== DATA FOR REVIEW ==
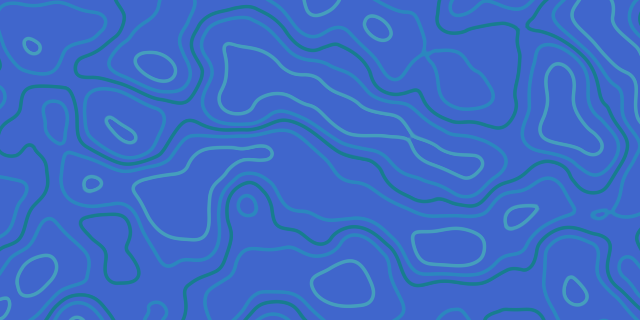
Write a Shadertoy shader that draws this pattern.

```glsl
vec2 cornerGradient(vec2 cell) {
    vec3 q = fract(cell.xyx * vec3(0.1031, 0.1030, 0.0973));
    q += dot(q, q.yzx + 33.33);
    return normalize(fract((q.xx + q.yz) * q.zy) - 0.5);
}

float gradientNoise(vec2 p) {
    vec2 cell = floor(p), f = fract(p);
    vec2 u = f * f * (3.0 - 2.0 * f);
    float a = dot(cornerGradient(cell), f);
    float b = dot(cornerGradient(cell + vec2(1, 0)), f - vec2(1, 0));
    float c = dot(cornerGradient(cell + vec2(0, 1)), f - vec2(0, 1));
    float d = dot(cornerGradient(cell + 1.0), f - 1.0);
    return mix(mix(a, b, u.x), mix(c, d, u.x), u.y);
}

// Rolling terrain: broad hills, with finer bumps that kink the contours
float terrain(vec2 p) {
    p = mat2(0.89, 0.45, -0.45, 0.89) * p * vec2(3.4, 3.9) + 17.3;
    return gradientNoise(p) + 0.22 * gradientNoise(p * 2.1 + 41.7);
}

// Coverage of a contour of even width, from height offset over slope
float contour(float height, float level, float slope) {
    float soft = max(0.002, 0.5 / iResolution.y);
    float dist = abs(height - level) / slope;
    return 1.0 - smoothstep(0.0055 - soft, 0.0055 + soft, dist);
}

void mainImage(out vec4 fragColor, in vec2 fragCoord) {
    vec2 p = fragCoord / iResolution.y;
    float h = terrain(p);

    // Local steepness, limited so flat ground does not flood with ink
    vec2 e = vec2(0.002, 0.0);
    vec2 grad = vec2(terrain(p + e.xy) - terrain(p - e.xy),
                     terrain(p + e.yx) - terrain(p - e.yx)) / (2.0 * e.x);
    float slope = max(length(grad), 0.5);

    // Middle slopes, summits and hollows, then the base level on top
    float middle = max(contour(h, 0.15, slope), contour(h, -0.14, slope));
    float peak = max(contour(h, 0.35, slope), contour(h, -0.36, slope));
    float base = contour(h, 0.0, slope);

    vec3 color = vec3(0.25, 0.40, 0.80);
    color = mix(color, vec3(0.17, 0.53, 0.75), middle);
    color = mix(color, vec3(0.27, 0.62, 0.74), peak);
    color = mix(color, vec3(0.09, 0.49, 0.56), base);
    fragColor = vec4(color, 1.0);
}
```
===
- [PROBLEM]
Going through the records, work out how many lines contain the word "terrain". Please answer with the number only.

- [TASK RESPONSE]
5